Data items:
= Beginning of Section =

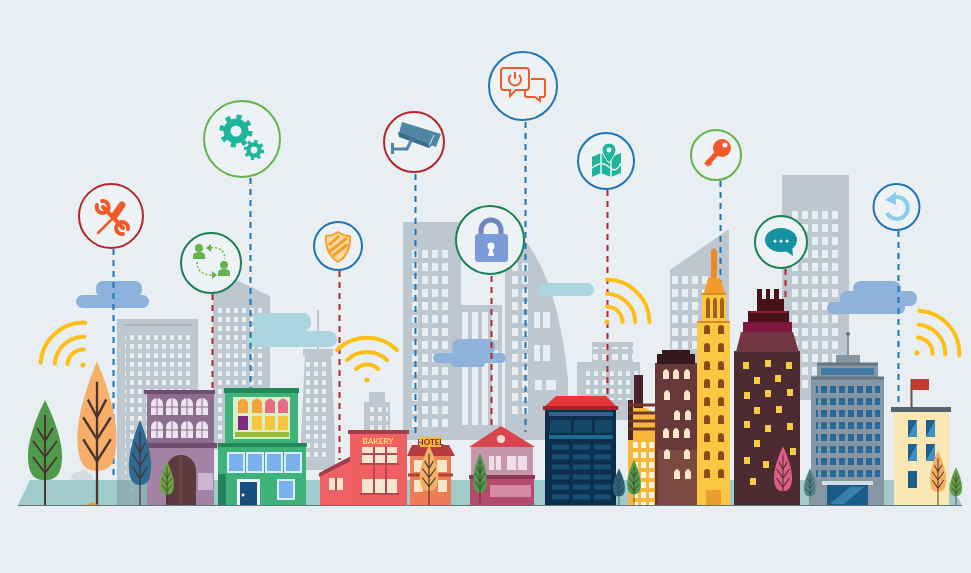
<!DOCTYPE html>
<html lang="en">
<head>
<meta charset="utf-8">
<title>Connected city</title>
<style>
:root{--sky:#e9eef2;--haze:#bcc7d0;--blue:#1f75b5;--red:#b3262b;--green:#64b34b;--forest:#1b8054;--orange:#f15a29;--amber:#fdbf14;--teal:#1fb59a;--cloud:#8fb2dc;--mint:#abd6df;--navy:#0d2f4d}
html,body{margin:0;background:var(--sky);overflow:hidden}
svg{display:block}
.haze{fill:var(--haze)}
.link{fill:none;stroke-width:2;stroke-dasharray:6 5}
.link.blue,.badge.blue{stroke:var(--blue)}
.link.red,.badge.red{stroke:var(--red)}
.badge{fill:#edf2f5;stroke-width:2}
.badge.green{stroke:var(--green)}
.badge.forest{stroke:var(--forest)}
.wifi{fill:none;stroke:var(--amber);stroke-width:4;stroke-linecap:round}
.sign{font:700 8px Lato,sans-serif;text-anchor:middle}
</style>
</head>
<body>
<svg width="971" height="573" viewBox="0 0 971 573" role="img" aria-label="City skyline linked to service icons">
<defs>
<pattern id="panes" width="10" height="13" patternUnits="userSpaceOnUse"><rect x="2" y="3" width="6" height="8" fill="#e9eef2"/></pattern>
<pattern id="panes-small" width="8" height="9" patternUnits="userSpaceOnUse"><rect x="2" y="2" width="4" height="5" fill="#e9eef2"/></pattern>
<pattern id="panes-white" width="8" height="10" patternUnits="userSpaceOnUse"><rect x="1" y="2" width="5" height="6" fill="#fff6dc"/></pattern>
<pattern id="panes-blue" width="9" height="12" patternUnits="userSpaceOnUse"><rect x="2" y="2" width="6" height="7" fill="#27699a"/></pattern>
<pattern id="panes-arch" x="701" y="322" width="14" height="18" patternUnits="userSpaceOnUse"><path d="M3 12V6a3 3 0 0 1 6 0v6z" fill="#8b4a1e"/></pattern>
<g id="tree">
<path fill="currentColor" d="M0-105C10-85 18-62 17-46C16-27 8-25 0-25S-16-27-17-46C-18-62-10-85 0-105z"/>
<path class="twigs" d="M0 0V-90M0-32L12-48M0-32L-12-48M0-48L12-64M0-48L-12-64M0-64L8-77M0-64L-8-77" fill="none" stroke="#4b3430" stroke-width="2"/>
</g>
<g id="wifi"><path class="wifi" d="M-30-30A43 43 0 0 1 30-30M-20-20A29 29 0 0 1 20-20M-11-11A16 16 0 0 1 11-11"/><circle r="2.5" fill="#fdbf14"/></g>
<g id="arch-window"><path d="M0 17V6a6 6 0 0 1 12 0V17z" fill="#ece4ee"/><path d="M6 0V17M0 9H12" stroke="#8c6f8e"/></g>
<g id="blue-window"><rect width="16" height="19" fill="#79b2ec" stroke="#d9edf8" stroke-width="2"/></g>
<g id="gear"><circle r="9" fill="none" stroke="#1fb59a" stroke-width="7"/><circle r="14" fill="none" stroke="#1fb59a" stroke-width="5" stroke-dasharray="5 6"/></g>
<g id="person"><circle cy="-6" r="4"/><path d="M-6 5V2Q-6-2 0-2T6 2V5z"/></g>
</defs>
<rect width="971" height="573" fill="var(--sky)"/>

<g id="distant-skyline">
<path class="haze" d="M117 319H198V505H117zM213 284L228 276L270 296V450H213zM317 310H319V349H333V356H331L335 440V470H301V440L305 356H303V349H317zM364 402H369V392H385V402H390V450H364zM403 222H461V440H403zM459 305H502V440H459zM505 222Q556 256 568 380V440H505zM577 372V362H592V342H633V362H640V420H577zM670 270L729 229V400H670zM782 175H849V400H782z"/>
<path fill="url(#panes-small)" d="M125 332H190V500H125zM218 306H266V440H218zM306 360H330V460H306zM366 405H388V432H366zM582 368H638V400H582z"/>
<path fill="url(#panes)" d="M410 247H450V429H410zM510 260H530V416H510zM672 273H722V351H672zM792 208H842V390H792zM593 347H633V360H593z"/>
<path d="M462 312H498V340H462zM462 350H498V425H462zM534 312H540V328H534zM543 312H550V328H543zM534 345H540V361H534zM543 345H550V361H543zM535 380H542V390H535zM546 380H556V390H546z" fill="var(--sky)"/>
<path d="M470 305V425M480 305V425M490 305V425" stroke="var(--haze)" stroke-width="4"/>
<path d="M123 325H192" stroke="#aab6c0" stroke-width="2"/>
</g>

<g id="clouds">
<g fill="var(--cloud)"><rect x="96" y="281" width="46" height="16" rx="7"/><rect x="76" y="295" width="73" height="13" rx="6.5"/>
<rect x="452" y="339" width="43" height="16" rx="7"/><rect x="433" y="353" width="73" height="10" rx="5"/><rect x="451" y="359" width="34" height="8" rx="4"/>
<rect x="853" y="281" width="48" height="18" rx="8"/><rect x="840" y="291" width="77" height="15" rx="7"/><rect x="827" y="302" width="78" height="12" rx="6"/></g>
<g fill="var(--mint)"><rect x="253" y="313" width="58" height="18" rx="8"/><rect x="247" y="331" width="90" height="16" rx="8"/><path d="M258 326H305V338H258z"/><rect x="539" y="283" width="55" height="13" rx="6.5"/></g>
</g>

<g id="ground"><path d="M30 480H948L962 505H18z" fill="#79b9b7" fill-opacity=".65"/><path d="M117 480H198V505H117z" fill="#8ba9ad" opacity=".6"/><path d="M18 505.500H962" stroke="#5c777b"/><path d="M71 480q1-8 8-8q5-6 9 1q6 1 6 7z" fill="#d3dde2"/></g>

<g id="links">
<path class="link blue" d="M113.500 249V478M250.500 178V388M415.500 174V434M525.500 122V432M720.500 181V300M898.500 231V406"/>
<path class="link red" d="M212.500 294V392M339.500 271V460M491.500 276V428M607.500 190V396M785.500 269V300"/>
</g>

<g id="signals"><use href="#wifi" transform="translate(83 365) rotate(-42)"/><use href="#wifi" x="367" y="380"/><use href="#wifi" transform="translate(607 322) rotate(45)"/><use href="#wifi" transform="translate(917 353) rotate(48)"/></g>

<g id="arch-house">
<path d="M147 393H214V505H147z" fill="#a283a4"/><path d="M144 390H215V394H144zM144 443H217V448H144z" fill="#6e4e70"/><path d="M147 394H214V443H147z" fill="#8c6f8e"/>
<use href="#arch-window" x="151" y="398"/><use href="#arch-window" x="166" y="398"/><use href="#arch-window" x="181" y="398"/><use href="#arch-window" x="196" y="398"/>
<use href="#arch-window" x="151" y="421"/><use href="#arch-window" x="166" y="421"/><use href="#arch-window" x="181" y="421"/><use href="#arch-window" x="196" y="421"/>
<path d="M166 505V470a15 15 0 0 1 30 0V505z" fill="#5c3a3d"/><path d="M181 456V505" stroke="#7b5557"/><path d="M198 473H213V490H198z" fill="#c9b6cd"/>
</g>

<g id="green-house">
<path d="M225 389H298V444H306V505H218V444H225z" fill="#3fb27a"/><path d="M224 388H299V393H224zM218 443H307V447H218z" fill="#238758"/>
<path d="M233 397H290V439H233z" fill="#d9f0c9"/>
<path d="M238 413V402q5-7 10 0v11zM252 413V402q5-7 10 0v11z" fill="#f2a33a"/><path d="M265 413V402q5-7 10 0v11zM278 413V402q5-7 10 0v11z" fill="#e76b86"/><path d="M238 416H248V430H238z" fill="#7b2d86"/><path d="M252 416H262V430H252zM265 416H275V430H265zM278 416H288V430H278z" fill="#f7c641"/><path d="M235 432H289V437H235z" fill="#95bd35"/>
<use href="#blue-window" x="228" y="453"/><use href="#blue-window" x="247" y="453"/><use href="#blue-window" x="266" y="453"/><use href="#blue-window" x="285" y="453"/><use href="#blue-window" x="278" y="480"/>
<path d="M237 479H260V505H237z" fill="#eaf3f1"/><path d="M240 482H257V505H240z" fill="#174d7c"/><circle cx="243" cy="495" r="1.500" fill="#fff"/><path d="M218 474H226V505H218z" fill="#23845c"/>
</g>

<g id="bakery">
<path d="M320 473L350 457V505H320z" fill="#ef6264"/><path d="M319 473L351 456V461L319 477z" fill="#a43c49"/><path d="M350 432H407V505H350z" fill="#f05f62"/><path d="M348 430H409V434H348z" fill="#a43c49"/>
<text class="sign" x="378" y="444" fill="#ffe36b">BAKERY</text>
<path d="M362 447H397V463H362zM362 479H397V493H362zM329 478H343V490H329z" fill="#f7e6cf"/><path d="M360 464H399M360 494H399M374 447V493M386 447V493M362 454H397M336 478V490" stroke="#b24850" stroke-width="2"/>
</g>
<g id="hotel">
<path d="M410 448H451V505H410z" fill="#ee7d57"/><path d="M407 456L412 445H449L455 456z" fill="#b53c3e"/><path d="M420 437H441V447H420z" fill="#f8b631"/><text class="sign" x="430.500" y="445" fill="#7b2430">HOTEL</text>
<path d="M414 460H424V472H414zM437 460H447V472H437zM414 480H423V492H414zM438 480H447V492H438z" fill="#f9e5c7"/><path d="M408 475H453" stroke="#a94338" stroke-width="3"/>
</g>
<g id="pink-house">
<path d="M471 447H533V505H471z" fill="#c596aa"/><path d="M469 447L501 426L535 447z" fill="#d9454f"/><circle cx="501" cy="439" r="4" fill="#f5d7d3"/><path d="M470 478H534V505H470z" fill="#b54b6c"/><path d="M469 475H535V479H469z" fill="#8f3757"/>
<path d="M489 456H501V470H489zM507 456H527V470H507z" fill="#efdfe8"/><path d="M495 456V470M517 456V470" stroke="#a66f87"/><path d="M490 485H531V497H490z" fill="#d18ca3"/>
</g>

<g id="navy-block">
<path d="M545 407H616V505H545z" fill="var(--navy)"/><path d="M543 408L556 396H606L618 408z" fill="#e63638"/><path d="M543 406H618V410H543z" fill="#a91f2c"/><path d="M549 414H613M549 437H613" stroke="#1e6b8f" stroke-width="4"/>
<path d="M550 420H571V433H550zM574 420H592V433H574zM595 420H612V433H595z" fill="#124766"/><path d="M552 447H612M552 457H612M552 467H612M552 477H612M552 487H612M552 497H612" stroke="#174f70" stroke-width="5" stroke-dasharray="17 4"/>
</g>
<g id="yellow-block">
<path d="M628 400L658 414V505H628z" fill="#f6b73c"/><path d="M634 375H643V408H634zM628 400H633V440H628z" fill="#4a2329"/><path d="M629 405H656M629 413H656M629 421H656M629 429H656" stroke="#713a27" stroke-width="3"/><path d="M632 440H658V505H632z" fill="url(#panes-white)"/>
</g>
<g id="brown-tower">
<path d="M655 363H697V505H655z" fill="#67393a"/><path d="M662 350H690V354H695V364H657V354H662z" fill="#35191d"/><path d="M658 450H697V505H658z" fill="#7d4a43"/>
<path id="lit-windows" d="M663 379v-7q3-6 6 0v7zM673 379v-7q3-6 6 0v7zM684 379v-7q3-6 6 0v7zM664 400v-7q3-6 6 0v7zM684 400v-7q3-6 6 0v7zM674 420v-7q3-6 6 0v7zM685 420v-7q3-6 6 0v7z" fill="#fbe8c9"/><use href="#lit-windows" y="59"/>
</g>
<g id="golden-tower">
<path d="M711 278V252q3-8 6 0V278z" fill="#ef8a22"/><path d="M704 293L708 278H720L725 293z" fill="#f39c2b"/><path d="M702 293H726V322H730V505H697V322H702z" fill="#fcc843"/><path d="M701 322H728V484H701z" fill="url(#panes-arch)"/><path d="M706 318V300q2-5 4 0v18zM713 318V300q2-5 4 0v18zM720 318V300q2-5 4 0v18z" fill="#a7601f"/><path d="M697 322H730M702 294H726" stroke="#dc8b24" stroke-width="2"/><path d="M706 505V490h15v15z" fill="#e99d32"/>
</g>
<g id="plum-tower">
<path d="M734 351H800V505H734z" fill="#4c2b33"/><path d="M736 352L741 332H793L799 352z" fill="#733742"/><path d="M743 332V322H792V332z" fill="#7d173f"/><path d="M748 322V311H757V289H762V299H766V289H770V299H774V289H779V299H784V311H789V322z" fill="#481219"/><path d="M750 312H787" stroke="#8f2335" stroke-width="2"/>
<path d="M743 362h6v7h-6zM765 360h6v7h-6zM786 362h6v7h-6zM754 377h6v7h-6zM775 375h6v7h-6zM744 392h6v7h-6zM765 390h6v7h-6zM787 389h6v7h-6zM754 407h6v7h-6zM776 406h6v7h-6zM744 421h6v7h-6zM765 425h6v7h-6zM787 423h6v7h-6zM754 440h6v7h-6zM744 457h6v7h-6zM763 461h6v7h-6zM790 448h6v7h-6zM750 478h6v7h-6z" fill="#f7cc45"/>
</g>
<g id="gray-office">
<path d="M847 332H849V355H860V363H878V377H884V505H811V377H817V363H836V355H847z" fill="#8796a3"/><circle cx="848" cy="334" r="2" fill="#65737f"/><path d="M817 364H878M811 378H884" stroke="#667784" stroke-width="3"/><path d="M821 368H874V375H821z" fill="#427ca6"/><path d="M816 385H880V477H816z" fill="url(#panes-blue)"/><path d="M827 484H868V505H827z" fill="#1a5b87"/><path d="M822 481H873V485H822z" fill="#d3dce2"/><path d="M830 504L850 487H864L844 504z" fill="#3682ab"/>
</g>
<g id="school">
<path d="M894 411H949V505H894z" fill="#f9e7b4"/><path d="M891 407H951V412H891z" fill="#53636e"/><path d="M911.500 379V407" stroke="#6b5148" stroke-width="2"/><path d="M912 379H929V390H912z" fill="#c43a2e"/>
<path d="M908 420H917V437H908zM926 420H935V437H926zM908 444H917V461H908zM926 444H935V461H926zM908 471H917V488H908z" fill="#1d5f93"/><path d="M908 437L917 420V437zM926 437L935 420V437zM908 461L917 444V461zM926 461L935 444V461z" fill="#418fc0"/>
</g>

<g id="trees">
<use href="#tree" color="#4d9b4b" transform="translate(45 505)"/>
<use href="#tree" color="#f6ae68" transform="translate(97 505) scale(1.15 1.37)"/>
<use href="#tree" color="#2c6c94" transform="translate(140 505) scale(.65 .81)"/>
<use href="#tree" color="#6aa545" transform="translate(167 505) scale(.4 .42)"/>
<use href="#tree" color="#f4b063" transform="translate(429 505) scale(.55 .57)"/>
<use href="#tree" color="#4d9b4b" transform="translate(480 505) scale(.4 .5)"/>
<use href="#tree" color="#2b6583" transform="translate(619 505) scale(.35)"/>
<use href="#tree" color="#4d9b4b" transform="translate(634 505) scale(.4 .43)"/>
<use href="#tree" color="#de5d87" transform="translate(783 505) scale(.53 .56)"/>
<use href="#tree" color="#4f8a8a" transform="translate(810 505) scale(.35)"/>
<use href="#tree" color="#f4b063" transform="translate(938 505) scale(.47 .52)"/>
<use href="#tree" color="#63a24a" transform="translate(956 505) scale(.36)"/>
<path d="M86 505q6-5 12 0z" fill="#f39421"/>
</g>

<g id="badges">
<circle class="badge red" cx="111" cy="216" r="32"/>
<g transform="translate(112 217)" stroke="var(--orange)" fill="none" stroke-linecap="round"><path d="M-9-10L11 11" stroke-width="4"/><path d="M-15-12A6 6 0 1 0-10-16M16 12A6 6 0 1 0 11 17" stroke-width="4"/><path d="M-14 16L3-1" stroke-width="2.500"/><path d="M3-2L10-12" stroke-width="7"/></g>

<circle class="badge green" cx="242" cy="139" r="38"/><use href="#gear" x="236" y="131"/><use href="#gear" transform="translate(254 150) scale(.62)"/>

<circle class="badge forest" cx="211" cy="263" r="30"/><g fill="var(--green)"><use href="#person" x="199" y="254"/><use href="#person" x="224" y="271"/><path d="M206 248L211 244V252zM217 275L212 271V279z"/></g><path d="M211 248Q224 246 225 259M197 262Q197 275 212 275" fill="none" stroke="var(--green)" stroke-width="1.500" stroke-dasharray="2 2"/>

<circle class="badge blue" cx="338" cy="246" r="24"/><path d="M338 232Q344 236 350 236Q351 254 338 262Q325 254 326 236Q332 236 338 232z" fill="#f8d9a5" stroke="#f5a02a" stroke-width="2"/><path d="M329 245L339 236M329 252L347 238M333 256L348 244" stroke="#f5a02a" stroke-width="3"/>

<circle class="badge red" cx="414" cy="142" r="30"/><g fill="#4f86a3"><path d="M402 122L441 134L436 147L399 133z"/><path d="M398 132L432 145L429 148L399 137z" fill="#396d8a"/><path d="M391 143H394V154H391z"/><path d="M393 149H407L412 139" fill="none" stroke="#4f86a3" stroke-width="3"/><path d="M434 135L429 146" stroke="#dfe9ee"/></g>

<circle class="badge blue" cx="523" cy="86" r="34"/><g fill="none" stroke="var(--orange)" stroke-width="2"><path d="M504 68H526Q529 68 529 71V87Q529 90 526 90H516L510 96V90H504Q501 90 501 87V71Q501 68 504 68z"/><path d="M531 79H543Q545 79 545 81V95Q545 97 543 97H540V101L535 97H527Q525 97 525 95V91"/><path d="M511 75A6 6 0 1 0 519 75M515 72V79"/></g>

<circle class="badge forest" cx="490" cy="240" r="34"/><path d="M481 236V230a10 10 0 0 1 20 0V236" fill="none" stroke="#7086bf" stroke-width="5"/><rect x="475" y="234" width="33" height="28" rx="3" fill="#7b9bd9"/><circle cx="491" cy="246" r="3.500" fill="#fff"/><path d="M490 247H492L494 256H488z" fill="#fff"/>

<circle class="badge blue" cx="606" cy="161" r="28"/><path d="M592 157L601 153L611 157L621 153V173L611 177L601 173L592 177z" fill="var(--teal)"/><path d="M601 153V173M611 157V177M592 168Q602 160 609 167T621 163" fill="none" stroke="#e9f4f2" stroke-width="1.500"/><path d="M609 163Q602 154 602 150A7 7 0 0 1 616 150Q616 154 609 163z" fill="var(--teal)" stroke="#edf2f5"/><circle cx="609" cy="150" r="2.500" fill="#edf2f5"/>

<circle class="badge green" cx="716" cy="155" r="25"/><g stroke="var(--orange)" fill="none"><path d="M717 153L706 165" stroke-width="5"/><path d="M707 160L711 165" stroke-width="3"/></g><circle cx="722" cy="148" r="9" fill="var(--orange)"/><circle cx="725" cy="145" r="2.500" fill="#edf2f5"/>

<circle class="badge forest" cx="781" cy="242" r="26"/><ellipse cx="781" cy="240" rx="16" ry="12" fill="#1592a0"/><path d="M784 250L793 256L792 246z" fill="#1592a0"/><g fill="#fff"><circle cx="775" cy="241" r="1.500"/><circle cx="781" cy="241" r="1.500"/><circle cx="787" cy="241" r="1.500"/></g>

<circle class="badge blue" cx="896.500" cy="207" r="23"/><path d="M892 198A11 11 0 1 1 887 213" fill="none" stroke="#8bcdec" stroke-width="4"/><path d="M885 200L896 192V205z" fill="#8bcdec"/>
</g>
</svg>
</body>
</html>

= End of Section =

WHAT THIS TASK INVOLVES:
Show all lines above containing "html".

ANSWER TO THE PROBLEM:
<!DOCTYPE html>
<html lang="en">
html,body{margin:0;background:var(--sky);overflow:hidden}
</html>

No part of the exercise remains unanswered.